That single moment in front of the mirror determined my attitude for the entire day. And because of that, recovery felt like a big fat inconvenience. An uphill battle. A never ending source of agony. I was always on the defensive, running against the natural flow of life for the sake of a measly moment in the mirror.

I’m 22 years into my healing path now, and I’ve given myself permission to play offense instead of defense. It’s taken time and many leaps of faith to test what would happen if I asked myself a different question in front of the mirror, one that celebrates instead of berates, empowers instead of belittles, raises up versus ridicules.

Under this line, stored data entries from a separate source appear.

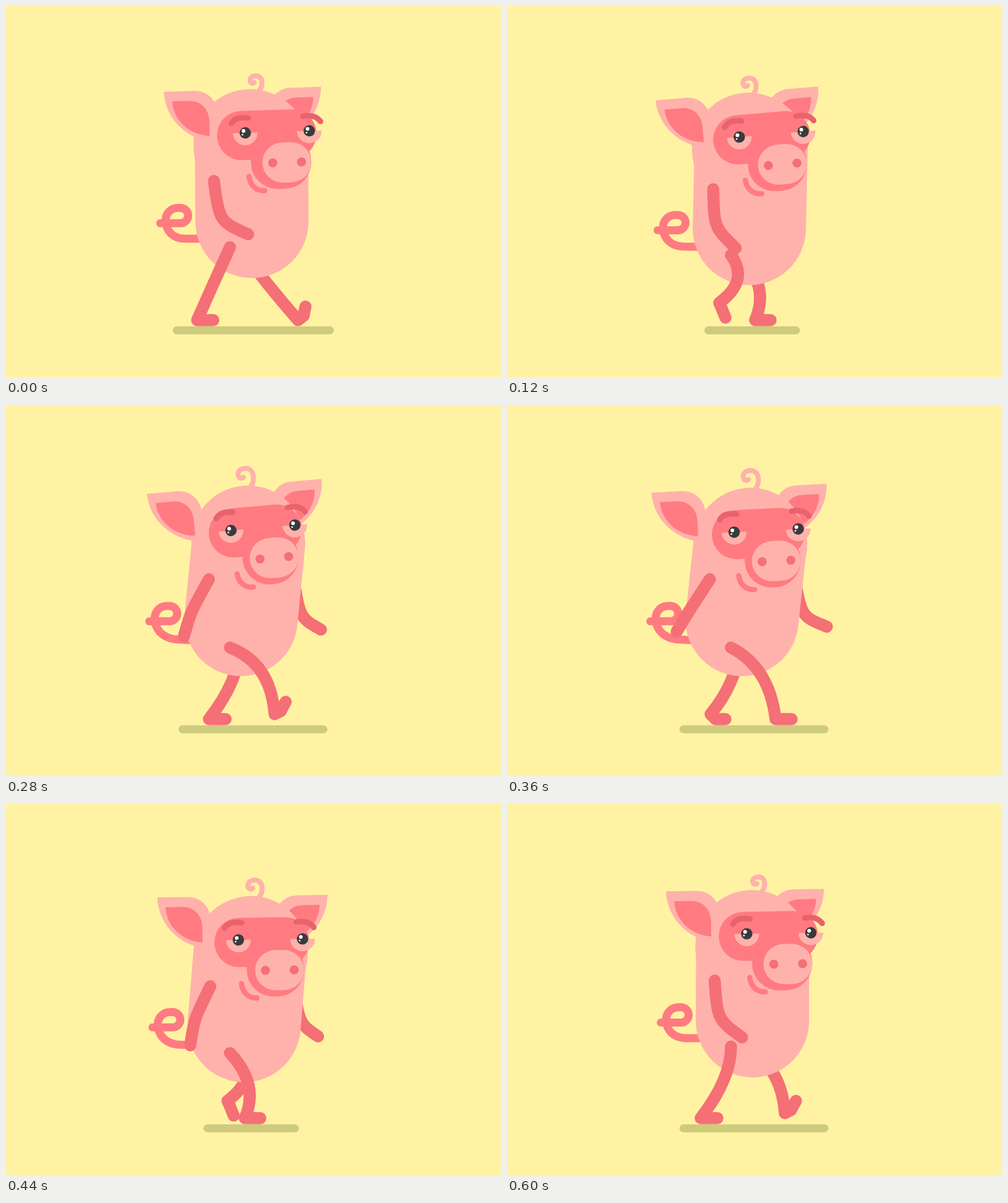
These frames come from a looping animation (800 by 600 pixels, 0.64 s). An HTML page:

```html
<!DOCTYPE html>
<html lang="en">
<head>
<meta charset="utf-8">
<title>Walking pig</title>
<style>
  html, body { margin: 0; width: 100%; height: 100%; overflow: hidden; background: #fff3a3; }
  svg { display: block; width: 800px; height: 600px; }
  .line { fill: none; stroke-linecap: round; stroke-linejoin: round; }
  .limb { stroke: #f56f76; stroke-width: 19.5; }
  .skin { fill: #ffb2ab; }
  .blush { fill: #ff7b81; }
  .brow { stroke: #e8636c; stroke-width: 9; }
</style>
</head>
<body>
<svg viewBox="0 0 800 600">
  <defs>
    <g id="ear">
      <path class="skin" d="M0 0H49C71 0 86 17 86 39V85C38 82 1 46 0 0Z"/>
      <path class="blush" d="M13 16H40C60 16 72 31 72 49V74C38 71 14 46 13 16Z"/>
    </g>
    <g id="eye">
      <path class="skin" d="M-20 0A20 20 0 0 0 20 0Z"/>
      <circle r="9.2" fill="#3a3a3c"/>
      <circle cx="-2.7" cy="-3.2" r="3" fill="#fff"/>
      <circle cx="-4.6" cy="2.8" r="1.4" fill="#fff"/>
    </g>
  </defs>

  <path id="shadow" class="line" stroke="#cfcb7e" stroke-width="13"/>
  <path id="farArm" class="line limb"/>
  <path id="farLeg" class="line limb"/>
  <path id="tail" class="line" stroke="#ff7b81" stroke-width="13"/>
  <g id="backHead"><use id="earR" href="#ear"/></g>
  <path id="torso" class="line" stroke="#ffb2ab" stroke-width="183"/>

  <g id="head">
    <circle id="skull" class="skin" cy="91.5" r="91.5"/>
    <use id="earL" href="#ear"/>
    <path id="curl" class="line" stroke="#ffb2ab" stroke-width="8" vector-effect="non-scaling-stroke"
      d="M-5 1C-1 -3 0 -7 0 -12C0 -19 -4 -23 -10 -23C-15 -23 -19 -20 -19 -16C-19 -11 -15 -10 -12.5 -12"/>
    <rect id="mask" class="blush" y="35" height="79.5" rx="39.7"/>
    <rect id="muzzle" class="blush" y="75" height="88" rx="43"/>
    <g id="face">
      <use href="#eye" x="2.4" y="70.6"/>
      <use href="#eye" x="106" y="70.6"/>
      <g id="brows" class="line brow">
        <path d="M-19.7 54.8Q-12.5 42.8 8 46.8"/>
        <path d="M96.5 46.8Q116.5 43.6 124.5 56"/>
      </g>
      <rect class="skin" x="28.6" y="88" width="79" height="65" rx="33" ry="32.5"/>
      <g fill="#f56f76">
        <circle cx="45.3" cy="120.5" r="7.3"/>
        <circle cx="91.7" cy="120.5" r="7.3"/>
      </g>
      <path class="line" stroke="#ff7b81" stroke-width="8.5" d="M6.2 141.3C7.5 155 16 165 30.8 165"/>
    </g>
  </g>

  <path id="nearArm" class="line limb"/>
  <path id="nearLeg" class="line limb"/>
</svg>

<script>
const LOOP = 640, STEP = 40;
const el = {};
document.querySelectorAll('svg [id]').forEach(n => el[n.id] = n);

const set = (id, attrs) => {
  for (const k in attrs) el[id].setAttribute(k, attrs[k]);
};
const draw = (id, d) => set(id, { d });
const mod = (a, n) => ((a % n) + n) % n;

// Eased swing: 0 at t = 0, 1 half a loop later, then back.
const swing = t => {
  const x = 1 - Math.abs(1 - mod(t, LOOP) / (LOOP / 2));
  return x * x * (3 - 2 * x);
};
const bobAt = t => swing(2 * t);

// Leg poses: time, knee control, heel, ball, toe.
const poses = [
  [0,   335, 449, 309, 508, 318, 508, 335, 508],
  [40,  354, 452, 314, 500, 322, 508, 338, 508],
  [120, 392, 444, 343, 480, 347, 489, 353, 504],
  [200, 411, 421, 387, 484, 395, 481, 411, 474],
  [280, 428, 418, 434, 500, 444, 495, 452, 480],
  [320, 406, 450, 457, 508, 466, 501, 469, 486],
  [360, 424, 424, 434, 508, 443, 508, 460, 508],
  [440, 410, 454, 386, 508, 395, 508, 411, 508],
  [520, 387, 455, 343, 508, 352, 508, 369, 508],
  [600, 362, 445, 313, 508, 322, 508, 340, 508]
];
const count = poses.length;
const pose = i => poses[mod(i, count)];
const slope = (i, k) =>
  (pose(i + 1)[k] - pose(i)[k]) / mod(pose(i + 1)[0] - pose(i)[0], LOOP);

// Smooth through a key without overshooting it.
const tangent = (i, k) => {
  const a = slope(i - 1, k), b = slope(i, k);
  return a * b > 0 ? 2 * a * b / (a + b) : 0;
};

function legPose(t) {
  t = mod(t, LOOP);
  let i = count - 1;
  while (poses[i][0] > t) i--;
  const span = mod(pose(i + 1)[0] - poses[i][0], LOOP);
  const u = (t - poses[i][0]) / span, v = 1 - u;
  return poses[i].slice(1).map((p, j) => {
    const k = j + 1, q = pose(i + 1)[k];
    return p * v * v * (1 + 2 * u) + q * u * u * (3 - 2 * u)
      + span * u * v * (v * tangent(i, k) - u * tangent(i + 1, k));
  });
}

function drawLeg(id, t, dx) {
  const [kx, ky, hx, hy, bx, by, tx, ty] = legPose(t);
  draw(id, `M${362 + dx} ${390 + 15 * bobAt(t)}Q${kx + dx} ${ky} ${hx + dx} ${hy}` +
    `L${bx + dx} ${by}L${tx + dx} ${ty}`);
}

const drawArm = (id, sx, sy, ex, ey, hx, hy) =>
  draw(id, `M${sx} ${sy}C${ex} ${ey} ${ex} ${ey} ${hx} ${hy}`);

function render(t) {
  const sway = swing(t), tilt = swing(t - 520), bob = 15 * bobAt(t);
  const arm = swing(t - 30);

  const flat = bobAt(t);
  draw('shadow', `M${276 + 58.6 * flat} 524.5H${523.5 - 67 * flat}`);

  // Head
  const hx = 387.5 - 4 * sway - 17.4 * tilt;
  const hy = 138.2 - 11.2 * tilt + 15.5 * bobAt(t - 4);
  const transform = `translate(${hx} ${hy}) rotate(${-5.8 * tilt})`;
  set('head', { transform });
  set('backHead', { transform });
  const earX = 127 + 15.5 * sway;
  set('earL', { transform: `translate(${-earX} 0)` });
  set('earR', { transform: `translate(${earX} 0) scale(-1 1)` });
  set('skull', { cx: 9.5 + 5 * sway });
  set('curl', { transform: `translate(32 2) scale(${1 + 0.3 * sway})` });
  set('mask', { x: -43.4 - 4.5 * sway, width: 161 - 11 * sway });
  set('muzzle', { x: 10 - 7 * sway, width: 97.6 - 7.5 * sway });
  set('face', { transform: `translate(${-14.5 * sway} 0)` });
  set('brows', { transform: `translate(0 ${-5.5 * sway})` });

  // Body and tail
  const dx = -18.5 * sway, dy = bob - 4 * sway;
  draw('torso', `M${397.5 + dx} ${348.5 + dy}L${397 - 5 * swing(t - 600)} ${hy + 92}`);
  draw('tail', `M249.3 351.3H282A12.4 12.4 0 0 0 282 326.5H278C266 326.5 258 336 258 346` +
    `C258 364 270 ${376 + sway} 289 ${376.3 + 4 * sway}L318 ${376.3 + 6 * sway}`);
  set('tail', { transform: `translate(${dx} ${dy})` });

  // Limbs
  const sx = 336 - 8.5 * sway, sy = 283 + 1.15 * bob - 4 * sway;
  const reach = 1 - 2 * arm, lift = arm ** 3;
  drawArm('nearArm', sx, sy,
    sx + 10 - 45 * arm, sy + 53 + 13 * (1 - arm) ** 2,
    sx + 58 - 112 * arm, sy + 102 - 17.5 * reach * reach);
  drawArm('farArm', 464, 272 + bob,
    464 + 12 * arm, 345 + bob - 5 * lift,
    451 + 66 * arm, 371 + bob - 15 * lift);
  drawLeg('nearLeg', t, 0);
  drawLeg('farLeg', t + LOOP / 2, 15);
}

const start = performance.now();
function tick() {
  const t = Math.max(0, performance.now() - start);
  render(Math.floor(t / STEP) * STEP % LOOP);
  requestAnimationFrame(tick);
}
tick();
</script>
</body>
</html>
```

The idea of asking myself questions that weren’t traps for misery came from learning about the philosophical concept in yoga called the koshas. The idea is that we are all made of five layers: body, breath, mind (emotions), intellect, and spirit. In my experience, recovery is so heavily focused on food and feeding our bodies (because it has to be!) that we often don’t pause and notice how we are feeding our minds. You and I both know how difficult it is to get a grip on spinning eating disorder beliefs, thoughts, and rules! Gruelingly hard work, yes?

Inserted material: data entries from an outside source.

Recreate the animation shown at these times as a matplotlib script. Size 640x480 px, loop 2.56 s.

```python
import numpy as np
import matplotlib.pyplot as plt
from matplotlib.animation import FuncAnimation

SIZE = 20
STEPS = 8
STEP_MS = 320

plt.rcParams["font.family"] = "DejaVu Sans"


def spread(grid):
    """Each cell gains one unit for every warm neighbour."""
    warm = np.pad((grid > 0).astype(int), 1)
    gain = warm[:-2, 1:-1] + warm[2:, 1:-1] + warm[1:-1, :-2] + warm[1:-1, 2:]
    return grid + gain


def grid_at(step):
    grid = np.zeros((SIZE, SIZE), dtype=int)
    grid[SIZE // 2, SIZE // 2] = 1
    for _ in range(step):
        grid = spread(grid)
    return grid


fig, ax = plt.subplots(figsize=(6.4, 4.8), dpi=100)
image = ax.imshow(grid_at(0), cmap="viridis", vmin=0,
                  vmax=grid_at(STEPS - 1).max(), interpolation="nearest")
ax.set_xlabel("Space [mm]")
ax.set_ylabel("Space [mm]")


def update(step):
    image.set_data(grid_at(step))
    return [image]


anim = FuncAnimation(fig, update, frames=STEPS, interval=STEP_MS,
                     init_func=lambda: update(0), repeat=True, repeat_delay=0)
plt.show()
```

The reality I had to face was that unless I started feeding my mind different questions about myself, I would never have an opportunity to respond differently or feel happier or believe I was more than an eating disorder. My experience of life would forever be dictated by a mirror.

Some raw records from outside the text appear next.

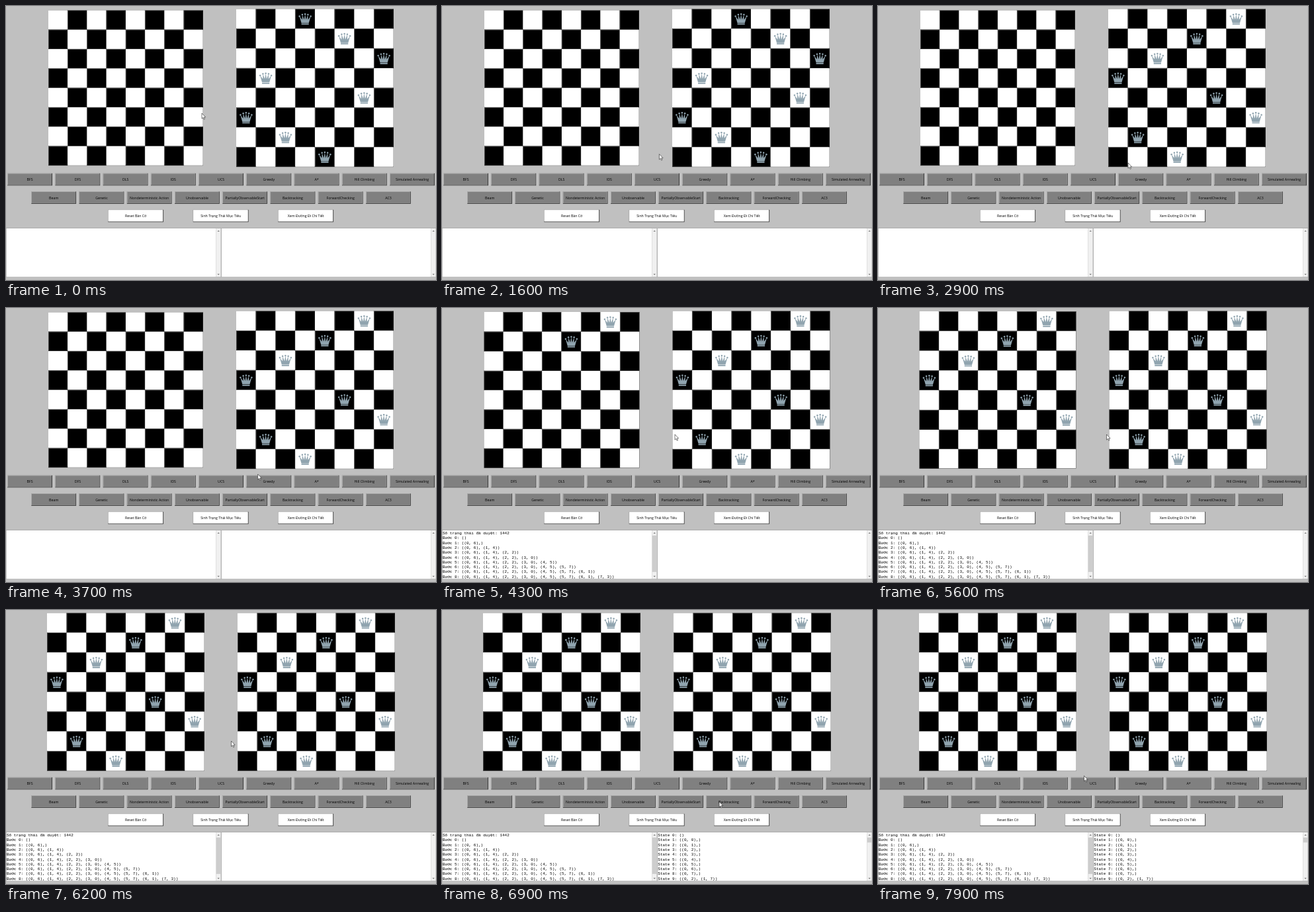
Write an HTML page that moves like this. It is 650 px wide and 414 px high and loops after 8 s.

```html
<!DOCTYPE html>
<html lang="vi">
<head>
<meta charset="utf-8">
<style>
  html, body { margin: 0; width: 100%; height: 100%; overflow: hidden; background: #c0c0c0; }
  svg { display: block; width: 650px; height: 414px; }
  .ui { font: 5.25px "Open Sans", "Noto Sans", sans-serif; text-anchor: middle; }
  .log { font: 6px "Liberation Mono", "DejaVu Sans Mono", monospace; white-space: pre; }
</style>
</head>
<body>
<svg viewBox="0 0 650 414">
  <defs><g id="queen" fill="#90a4af"></g></defs>
  <rect width="650" height="414" fill="#c0c0c0"/>
  <g id="ui"></g>
  <g id="boards"></g>
  <g id="logs"></g>
  <path id="cursor" d="M0 0V8.2L1.9 6.5L3.2 9.4L4.5 8.8L3.2 6H5.7Z" fill="#fff" stroke="#222" stroke-width=".6"/>
</svg>
<script>
const LOOP = 8000, STEP = 100;
const GOAL_AT = 2500, RUN_AT = 3800, QUEEN_AT = 3900, QUEEN_GAP = 320, DETAIL_AT = 6700;
const START = [3, 5, 7, 1, 6, 0, 2, 4];
const GOAL = [6, 4, 2, 0, 5, 7, 1, 3];

// pointer moves: end time, duration, x, y
const HOME = [296, 162];
const MOVES = [
  [200, 200, 298, 187], [600, 200, 320, 187], [1300, 400, 325, 211],
  [2300, 900, 352, 312], [2900, 500, 378, 237], [3300, 400, 384, 258],
  [4100, 500, 352, 191], [4900, 600, 345.5, 191], [6200, 400, 340.5, 198],
  [6600, 400, 446, 315], [7300, 600, 342, 217], [7900, 200, 311.5, 250.5]
];

const $ = id => document.getElementById(id);
const range = n => [...Array(n).keys()];
const clamp = k => Math.max(0, Math.min(1, k));
const rect = (x, y, w, h, fill) =>
  `<rect x="${x}" y="${y}" width="${w}" height="${h}" fill="${fill}"/>`;

function queen() {
  const tips = range(5).map(i => [(i - 2) * 4.25, .8 * (i - 2) ** 2 - 7.2]);
  const spikes = tips.map(([x, y], i) =>
    `L${x} ${y}` + (i < 4 ? `L${(i - 1.5) * 2.9} 1.2` : "")).join("");
  return `<path d="M-5.6 6.2${spikes}L5.6 6.2Z"/>` +
    tips.map(([x, y]) => `<circle cx="${x}" cy="${y - .2}" r="1.25"/>`).join("") +
    rect(-5.6, 6.8, 11.2, 1.8, "#90a4af");
}

function button(x, y, w, label, face) {
  const h = 18.5;
  return rect(x, y, w, h, "#3c3c3c") + rect(x, y, w - 1, h - 1, "#d4d4d4") +
    rect(x + .5, y + .5, w - 1.5, h - 1.5, face) +
    `<text class="ui" x="${x + w / 2}" y="${y + 11.2}">${label}</text>`;
}

const row = (labels, x, y, gap, w, face) =>
  labels.map((s, i) => button(x + i * gap, y, w, s, face)).join("");

function pane(x, w) {
  const c = x + w + 3.7;
  const arrow = (y, d) => `<path d="M${c - 1.7} ${y}l1.7 ${d}l1.7 ${-d}Z" fill="#707070"/>`;
  return rect(x, 335.3, w + 7.5, 74.5, "#a2a2a2") + rect(x + .6, 336, w - .6, 73.3, "#fff") +
    rect(x + w, 336, 7.2, 73.3, "#f0f0f0") + arrow(340.8, -1.7) + arrow(404.8, 1.7);
}

$("queen").innerHTML = queen();
$("ui").innerHTML =
  row(["BFS", "DFS", "DLS", "IDS", "UCS", "Greedy", "A*", "Hill Climbing", "Simulated Annealing"],
    2.2, 252.8, 72.25, 67.8, "#808080") +
  row(["Beam", "Genetic", "Nondeterministic Action", "Unobservable", "PartiallyObservableStart",
    "Backtracking", "ForwardChecking", "AC3"], 38.3, 280.4, 72.25, 67.8, "#808080") +
  row(["Reset Bàn Cờ", "Sinh Trạng Thái Mục Tiêu", "Xem Đường Đi Chi Tiết"],
    154.3, 307.9, 128.5, 83.8, "#fff") +
  pane(0, 317.5) + pane(325.3, 317.2);

// Rows and columns that hold a queen are half a pixel larger.
function edges(start, size, wide) {
  const out = [start];
  for (let i = 0; i < 8; i++) out.push(out[i] + size + (wide(i) ? .5 : 0));
  return out;
}

// Raised cell: light top and left edge, dark bottom and right edge.
function cell(x, y, w, h, dark) {
  const [light, face, shade] = dark ? ["#747474", "#000", "#000"] : ["#fff", "#fff", "#606060"];
  return rect(x, y, w, h, shade) + rect(x, y, w - .6, h - .6, light) +
    rect(x + .6, y + .6, w - 1.2, h - 1.2, face);
}

function board(x, queens) {
  const n = queens.length;
  const xs = edges(x, 29.25, i => queens.includes(i));
  const ys = edges(6.5 - n / 4, 29.33, i => i < n);
  let s = "";
  for (const r of range(8)) for (const c of range(8)) {
    const w = xs[c + 1] - xs[c], h = ys[r + 1] - ys[r];
    s += cell(xs[c], ys[r], w, h, (r + c) % 2);
    if (queens[r] === c)
      s += `<use href="#queen" x="${xs[c] + w / 2}" y="${ys[r] + h / 2 + .2}"/>`;
  }
  return s;
}

const lines = (x, list) => list.map((s, i) =>
  `<text class="log" x="${x}" y="${342 + i * 7.3}">${s}</text>`).join("");

const tuple = list => "(" + list.join(", ") + (list.length === 1 ? ",)" : ")");
const placed = GOAL.map((c, r) => `(${r}, ${c})`);
const steps = range(9).map(k => `Bước ${k}: ${tuple(placed.slice(0, k))}`);
const states = range(8).map(k => `State ${k + 1}: ${tuple([`(0, ${k})`])}`);

const stepLog = lines(1, ["Số trạng thái đã duyệt: 1442", ...steps]) +
  rect(317.8, 343.8, 6.7, 55, "#cdcdcd");
const stateLog = lines(326.3, ["State 0: ()", ...states, "State 9: ((0, 2), (1, 7))"]) +
  rect(642.8, 343.8, 6.7, 7.5, "#cdcdcd");

function pointer(t) {
  let [x, y] = HOME;
  for (const [end, span, tx, ty] of MOVES) {
    const k = clamp((t - end + span) / span), e = k * k * (3 - 2 * k);
    x += (tx - x) * e;
    y += (ty - y) * e;
  }
  return [x, y];
}

let shown = "";
function draw(t) {
  const n = Math.max(0, Math.min(8, Math.floor((t - QUEEN_AT) / QUEEN_GAP) + 1));
  const goal = t >= GOAL_AT, run = t >= RUN_AT, detail = t >= DETAIL_AT;
  const key = [n, goal, run, detail].join();
  if (key !== shown) {
    shown = key;
    $("boards").innerHTML = board(64 - n / 4, GOAL.slice(0, n)) +
      board(348 + n / 4, goal ? GOAL : START);
    $("logs").innerHTML = (run ? stepLog : "") + (detail ? stateLog : "");
  }
  $("cursor").setAttribute("transform", `translate(${pointer(t)})`);
}

const begin = performance.now();
function tick() {
  const t = (performance.now() - begin) % LOOP;
  draw(Math.floor(t / STEP) * STEP);
  requestAnimationFrame(tick);
}
tick();
</script>
</body>
</html>
```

Little by little, I started asking different questions, the most pivotal one being: Who do you want to show up as today? I’d be lying if I didn’t admit that sometimes my answer to that question is related to body size. The difference now, though, is that I don’t allow that thought to stick. I consciously choose to ask myself the question again until the answer that comes is one that feeds my mind with positivity so that I start my day with an attitude of “Look out world, I am ready for you!”

So, I ask you: Who do you want to show up as today? How can you begin to feed your mind differently so that you have the opportunity to create new thoughts about yourself, your body, and your place in your world, in this world?

If you are unsure, just start with one simple question similar to what I ask myself, and don’t let yourself off the hook until your answer is about who you are at your core. We all deserve to draw out these beautiful parts of ourselves, and it begins with feeding our minds new words and thoughts about our whole sense of self.

Jennifer Kreatsoulas, PhD, RYT 500 is a yoga teacher and yoga therapist specializing in eating disorders and body image. In recovery herself, Jennifer is extremely passionate about helping others reconnect with their bodies and be empowered in their lives. She also teaches yoga at the Monte Nido Eating Disorder Center of Philadelphia and is a partner with the Yoga and Body Image Coalition. She leads trauma-sensitive yoga classes and teaches weekly flow yoga classes. Jennifer contributes regularly to several eating disorder and body image blogs and the YogaLiving Magazine. Connect with Jennifer.

How to be Good Enough

How to be Good Enough

Learning how to believe I’m good enough still feels like walking on a tightrope.  Each step is calculated and timid.  Fearing the fall into the dark abyss of my past, I move cautiously.  Breath held, hands shaking, arms outstretched for balance as I try not to look down.  When can I relax, breathe, and trust in myself that all will be well?   When will I float above the tightrope with the grace of a ballerina, light on her toes?